Goal of the exercise: Filter the records below and copy every line containing the word "text".

[Stored data]
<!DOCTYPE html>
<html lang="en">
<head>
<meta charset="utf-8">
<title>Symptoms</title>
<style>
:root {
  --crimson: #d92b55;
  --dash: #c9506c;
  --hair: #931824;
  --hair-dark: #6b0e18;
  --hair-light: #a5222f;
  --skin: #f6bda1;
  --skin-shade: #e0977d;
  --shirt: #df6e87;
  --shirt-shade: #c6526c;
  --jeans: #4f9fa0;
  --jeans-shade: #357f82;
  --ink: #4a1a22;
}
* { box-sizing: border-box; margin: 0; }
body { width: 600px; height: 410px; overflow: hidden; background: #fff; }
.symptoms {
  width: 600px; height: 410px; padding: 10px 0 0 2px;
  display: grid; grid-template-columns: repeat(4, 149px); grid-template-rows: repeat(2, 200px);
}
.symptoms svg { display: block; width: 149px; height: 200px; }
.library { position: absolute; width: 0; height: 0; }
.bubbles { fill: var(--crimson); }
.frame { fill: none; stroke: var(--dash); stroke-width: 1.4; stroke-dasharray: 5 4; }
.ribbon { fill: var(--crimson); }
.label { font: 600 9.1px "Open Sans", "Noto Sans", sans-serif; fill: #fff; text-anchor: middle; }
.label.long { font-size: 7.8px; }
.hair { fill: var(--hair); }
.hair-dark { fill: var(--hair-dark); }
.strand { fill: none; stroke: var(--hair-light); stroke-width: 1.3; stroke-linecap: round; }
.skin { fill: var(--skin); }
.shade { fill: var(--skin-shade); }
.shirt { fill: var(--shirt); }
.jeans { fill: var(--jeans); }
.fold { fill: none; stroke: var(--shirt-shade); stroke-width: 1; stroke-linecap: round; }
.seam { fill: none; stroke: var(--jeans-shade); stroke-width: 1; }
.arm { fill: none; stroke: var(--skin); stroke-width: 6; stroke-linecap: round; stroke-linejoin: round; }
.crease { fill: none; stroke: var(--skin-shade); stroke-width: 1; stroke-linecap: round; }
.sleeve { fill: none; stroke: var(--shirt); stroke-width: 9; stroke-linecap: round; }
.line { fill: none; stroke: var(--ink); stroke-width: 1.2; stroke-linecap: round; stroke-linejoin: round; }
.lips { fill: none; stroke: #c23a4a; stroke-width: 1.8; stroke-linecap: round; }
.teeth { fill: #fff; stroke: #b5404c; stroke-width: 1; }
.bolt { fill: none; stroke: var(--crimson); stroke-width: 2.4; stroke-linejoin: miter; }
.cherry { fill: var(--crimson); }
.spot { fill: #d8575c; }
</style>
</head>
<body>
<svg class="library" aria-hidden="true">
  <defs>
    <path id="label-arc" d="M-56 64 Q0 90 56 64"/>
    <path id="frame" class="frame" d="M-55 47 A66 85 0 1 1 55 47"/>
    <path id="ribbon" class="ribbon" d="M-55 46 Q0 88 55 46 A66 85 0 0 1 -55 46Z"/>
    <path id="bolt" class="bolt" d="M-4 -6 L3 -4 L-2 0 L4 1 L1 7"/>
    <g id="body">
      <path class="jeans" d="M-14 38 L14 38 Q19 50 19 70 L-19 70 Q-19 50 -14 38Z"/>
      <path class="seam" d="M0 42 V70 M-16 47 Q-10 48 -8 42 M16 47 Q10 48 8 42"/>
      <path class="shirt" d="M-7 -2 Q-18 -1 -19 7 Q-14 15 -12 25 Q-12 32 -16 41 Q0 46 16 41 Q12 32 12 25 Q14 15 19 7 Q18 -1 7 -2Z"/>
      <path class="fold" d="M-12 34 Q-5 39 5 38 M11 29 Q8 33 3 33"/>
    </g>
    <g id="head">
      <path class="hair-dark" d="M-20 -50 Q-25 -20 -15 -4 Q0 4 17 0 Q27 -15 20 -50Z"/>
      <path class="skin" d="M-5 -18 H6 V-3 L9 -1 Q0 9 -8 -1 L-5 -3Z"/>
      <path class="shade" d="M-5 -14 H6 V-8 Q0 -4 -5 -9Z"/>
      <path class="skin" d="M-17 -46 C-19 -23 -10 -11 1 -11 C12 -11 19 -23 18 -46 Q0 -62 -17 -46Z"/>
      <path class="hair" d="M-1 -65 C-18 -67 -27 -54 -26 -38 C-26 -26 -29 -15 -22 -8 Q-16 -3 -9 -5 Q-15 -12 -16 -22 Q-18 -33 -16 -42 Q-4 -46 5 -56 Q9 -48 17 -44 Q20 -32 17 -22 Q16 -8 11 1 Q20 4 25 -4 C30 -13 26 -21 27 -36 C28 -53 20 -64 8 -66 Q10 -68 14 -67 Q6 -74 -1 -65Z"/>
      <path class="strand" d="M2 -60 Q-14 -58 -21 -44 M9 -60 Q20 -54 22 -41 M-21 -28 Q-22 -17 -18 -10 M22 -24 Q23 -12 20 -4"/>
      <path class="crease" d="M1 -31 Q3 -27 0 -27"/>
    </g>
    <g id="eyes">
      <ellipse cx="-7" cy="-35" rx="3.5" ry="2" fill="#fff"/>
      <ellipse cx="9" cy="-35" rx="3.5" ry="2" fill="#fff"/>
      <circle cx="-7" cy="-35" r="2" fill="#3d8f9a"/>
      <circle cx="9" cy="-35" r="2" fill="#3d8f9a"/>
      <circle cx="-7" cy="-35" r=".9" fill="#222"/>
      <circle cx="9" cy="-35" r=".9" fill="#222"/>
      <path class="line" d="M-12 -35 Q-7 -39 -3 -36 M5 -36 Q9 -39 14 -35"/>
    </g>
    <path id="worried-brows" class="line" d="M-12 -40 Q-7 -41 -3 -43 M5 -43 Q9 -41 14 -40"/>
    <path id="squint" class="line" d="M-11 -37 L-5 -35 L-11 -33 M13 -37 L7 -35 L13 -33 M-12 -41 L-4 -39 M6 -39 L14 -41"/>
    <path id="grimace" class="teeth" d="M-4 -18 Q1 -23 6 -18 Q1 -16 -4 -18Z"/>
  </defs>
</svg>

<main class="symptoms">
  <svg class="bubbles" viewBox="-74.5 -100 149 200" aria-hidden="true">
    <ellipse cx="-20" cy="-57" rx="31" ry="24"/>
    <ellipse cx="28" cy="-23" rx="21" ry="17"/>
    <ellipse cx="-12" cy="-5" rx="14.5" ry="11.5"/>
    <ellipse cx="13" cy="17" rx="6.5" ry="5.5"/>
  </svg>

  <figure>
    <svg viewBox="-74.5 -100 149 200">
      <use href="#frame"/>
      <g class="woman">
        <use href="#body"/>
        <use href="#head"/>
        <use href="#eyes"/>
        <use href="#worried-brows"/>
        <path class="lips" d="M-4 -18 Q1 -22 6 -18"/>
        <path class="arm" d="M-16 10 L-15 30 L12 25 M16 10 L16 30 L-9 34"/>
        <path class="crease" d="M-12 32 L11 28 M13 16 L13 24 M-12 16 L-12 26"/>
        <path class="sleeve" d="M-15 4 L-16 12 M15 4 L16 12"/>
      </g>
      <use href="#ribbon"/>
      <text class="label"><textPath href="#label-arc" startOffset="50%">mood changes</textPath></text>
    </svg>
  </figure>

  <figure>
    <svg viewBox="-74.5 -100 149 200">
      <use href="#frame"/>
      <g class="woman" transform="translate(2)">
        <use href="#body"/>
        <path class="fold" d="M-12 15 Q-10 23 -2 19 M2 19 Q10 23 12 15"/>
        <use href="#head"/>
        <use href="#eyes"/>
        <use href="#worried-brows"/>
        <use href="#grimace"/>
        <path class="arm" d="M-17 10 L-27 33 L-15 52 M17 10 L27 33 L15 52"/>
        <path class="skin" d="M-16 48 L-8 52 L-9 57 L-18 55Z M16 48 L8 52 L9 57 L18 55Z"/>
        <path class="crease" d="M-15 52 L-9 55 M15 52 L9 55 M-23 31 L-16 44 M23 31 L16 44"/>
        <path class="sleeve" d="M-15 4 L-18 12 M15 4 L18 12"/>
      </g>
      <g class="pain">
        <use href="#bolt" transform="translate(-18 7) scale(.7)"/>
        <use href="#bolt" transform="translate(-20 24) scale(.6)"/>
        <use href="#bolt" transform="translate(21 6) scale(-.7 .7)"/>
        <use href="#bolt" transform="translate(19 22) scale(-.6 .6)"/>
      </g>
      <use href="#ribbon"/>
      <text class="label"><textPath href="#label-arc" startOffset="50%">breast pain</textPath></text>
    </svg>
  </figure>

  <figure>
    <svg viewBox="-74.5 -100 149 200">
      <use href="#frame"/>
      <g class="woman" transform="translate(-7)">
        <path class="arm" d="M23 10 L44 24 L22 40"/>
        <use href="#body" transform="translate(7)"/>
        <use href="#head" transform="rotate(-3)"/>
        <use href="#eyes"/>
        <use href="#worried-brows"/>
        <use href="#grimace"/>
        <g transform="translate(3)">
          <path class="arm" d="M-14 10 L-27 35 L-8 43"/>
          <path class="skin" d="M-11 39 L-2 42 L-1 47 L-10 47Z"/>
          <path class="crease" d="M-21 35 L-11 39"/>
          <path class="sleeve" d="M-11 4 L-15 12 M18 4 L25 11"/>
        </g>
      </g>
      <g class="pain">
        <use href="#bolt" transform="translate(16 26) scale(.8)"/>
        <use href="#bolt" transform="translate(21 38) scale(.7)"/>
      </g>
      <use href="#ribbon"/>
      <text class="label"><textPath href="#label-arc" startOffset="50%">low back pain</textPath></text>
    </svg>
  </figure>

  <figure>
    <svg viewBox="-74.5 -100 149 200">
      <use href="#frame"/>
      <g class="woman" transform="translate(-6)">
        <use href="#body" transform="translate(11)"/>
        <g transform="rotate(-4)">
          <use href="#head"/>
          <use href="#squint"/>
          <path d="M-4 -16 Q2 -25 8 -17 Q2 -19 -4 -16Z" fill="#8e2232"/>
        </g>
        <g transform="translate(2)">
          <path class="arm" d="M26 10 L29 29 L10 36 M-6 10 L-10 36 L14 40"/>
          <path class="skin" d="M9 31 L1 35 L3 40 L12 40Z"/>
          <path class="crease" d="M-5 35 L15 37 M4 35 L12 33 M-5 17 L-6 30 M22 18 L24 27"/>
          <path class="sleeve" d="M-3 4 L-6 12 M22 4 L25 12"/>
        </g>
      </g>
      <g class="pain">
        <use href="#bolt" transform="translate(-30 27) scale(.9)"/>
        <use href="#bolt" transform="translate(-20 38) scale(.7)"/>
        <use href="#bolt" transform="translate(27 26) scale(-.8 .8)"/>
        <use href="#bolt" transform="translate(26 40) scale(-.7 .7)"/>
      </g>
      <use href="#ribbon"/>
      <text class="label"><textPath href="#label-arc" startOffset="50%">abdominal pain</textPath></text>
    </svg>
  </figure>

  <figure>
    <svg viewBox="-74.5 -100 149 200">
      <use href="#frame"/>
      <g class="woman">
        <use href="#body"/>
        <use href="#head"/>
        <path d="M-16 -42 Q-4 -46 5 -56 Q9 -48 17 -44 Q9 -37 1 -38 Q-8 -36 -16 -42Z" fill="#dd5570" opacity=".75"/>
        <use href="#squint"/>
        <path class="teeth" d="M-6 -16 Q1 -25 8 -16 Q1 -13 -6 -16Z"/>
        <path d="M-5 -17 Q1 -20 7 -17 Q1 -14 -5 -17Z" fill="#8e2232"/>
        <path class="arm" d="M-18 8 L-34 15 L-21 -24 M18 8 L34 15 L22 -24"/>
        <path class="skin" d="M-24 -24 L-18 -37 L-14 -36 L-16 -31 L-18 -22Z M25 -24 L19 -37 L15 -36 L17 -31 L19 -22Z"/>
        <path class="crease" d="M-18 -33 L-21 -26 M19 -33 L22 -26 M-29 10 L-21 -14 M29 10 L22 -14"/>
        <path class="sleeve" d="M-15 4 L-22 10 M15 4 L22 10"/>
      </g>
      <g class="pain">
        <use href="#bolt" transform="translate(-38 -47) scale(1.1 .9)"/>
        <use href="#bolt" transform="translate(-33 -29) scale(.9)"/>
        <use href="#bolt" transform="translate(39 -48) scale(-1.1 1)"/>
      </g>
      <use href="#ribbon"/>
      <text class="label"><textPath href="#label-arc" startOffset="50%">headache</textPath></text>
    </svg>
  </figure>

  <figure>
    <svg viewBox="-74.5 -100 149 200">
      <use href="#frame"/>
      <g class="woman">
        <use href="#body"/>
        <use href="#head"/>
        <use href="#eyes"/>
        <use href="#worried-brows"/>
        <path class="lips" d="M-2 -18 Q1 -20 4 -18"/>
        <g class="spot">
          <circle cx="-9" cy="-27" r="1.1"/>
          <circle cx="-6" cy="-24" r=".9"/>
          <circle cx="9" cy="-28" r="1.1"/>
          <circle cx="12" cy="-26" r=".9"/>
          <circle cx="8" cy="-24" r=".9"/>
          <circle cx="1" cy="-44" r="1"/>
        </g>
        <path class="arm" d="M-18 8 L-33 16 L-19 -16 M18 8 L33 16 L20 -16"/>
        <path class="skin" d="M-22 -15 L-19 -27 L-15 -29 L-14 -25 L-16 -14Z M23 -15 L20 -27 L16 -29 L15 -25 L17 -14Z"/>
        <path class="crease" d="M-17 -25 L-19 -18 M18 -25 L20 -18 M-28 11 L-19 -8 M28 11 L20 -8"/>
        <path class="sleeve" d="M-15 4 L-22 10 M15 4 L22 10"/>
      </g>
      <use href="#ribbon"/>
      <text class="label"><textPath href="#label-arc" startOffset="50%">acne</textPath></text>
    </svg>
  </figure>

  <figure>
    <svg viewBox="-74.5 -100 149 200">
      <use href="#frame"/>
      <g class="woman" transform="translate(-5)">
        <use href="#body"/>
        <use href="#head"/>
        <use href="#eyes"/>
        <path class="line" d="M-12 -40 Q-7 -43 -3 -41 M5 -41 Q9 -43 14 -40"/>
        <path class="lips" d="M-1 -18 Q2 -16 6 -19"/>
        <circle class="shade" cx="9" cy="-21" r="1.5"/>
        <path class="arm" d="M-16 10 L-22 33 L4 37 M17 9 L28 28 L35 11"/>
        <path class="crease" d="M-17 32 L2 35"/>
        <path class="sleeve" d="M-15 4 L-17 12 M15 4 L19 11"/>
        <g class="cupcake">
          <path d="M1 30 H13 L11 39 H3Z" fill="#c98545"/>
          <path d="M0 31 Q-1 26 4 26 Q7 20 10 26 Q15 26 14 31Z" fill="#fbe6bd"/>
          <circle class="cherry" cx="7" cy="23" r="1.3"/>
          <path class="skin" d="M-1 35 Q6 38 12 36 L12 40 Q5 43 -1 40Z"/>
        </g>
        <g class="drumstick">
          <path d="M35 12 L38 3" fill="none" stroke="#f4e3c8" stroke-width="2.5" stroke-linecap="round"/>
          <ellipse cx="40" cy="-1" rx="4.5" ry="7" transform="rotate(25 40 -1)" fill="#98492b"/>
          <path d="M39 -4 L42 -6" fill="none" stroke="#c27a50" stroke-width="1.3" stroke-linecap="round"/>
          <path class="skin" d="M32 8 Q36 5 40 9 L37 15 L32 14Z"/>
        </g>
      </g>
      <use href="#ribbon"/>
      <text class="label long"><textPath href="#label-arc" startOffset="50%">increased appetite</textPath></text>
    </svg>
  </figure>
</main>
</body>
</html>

Output of the exercise:
.label { font: 600 9.1px "Open Sans", "Noto Sans", sans-serif; fill: #fff; text-anchor: middle; }
      <text class="label"><textPath href="#label-arc" startOffset="50%">mood changes</textPath></text>
      <text class="label"><textPath href="#label-arc" startOffset="50%">breast pain</textPath></text>
      <text class="label"><textPath href="#label-arc" startOffset="50%">low back pain</textPath></text>
      <text class="label"><textPath href="#label-arc" startOffset="50%">abdominal pain</textPath></text>
      <text class="label"><textPath href="#label-arc" startOffset="50%">headache</textPath></text>
      <text class="label"><textPath href="#label-arc" startOffset="50%">acne</textPath></text>
      <text class="label long"><textPath href="#label-arc" startOffset="50%">increased appetite</textPath></text>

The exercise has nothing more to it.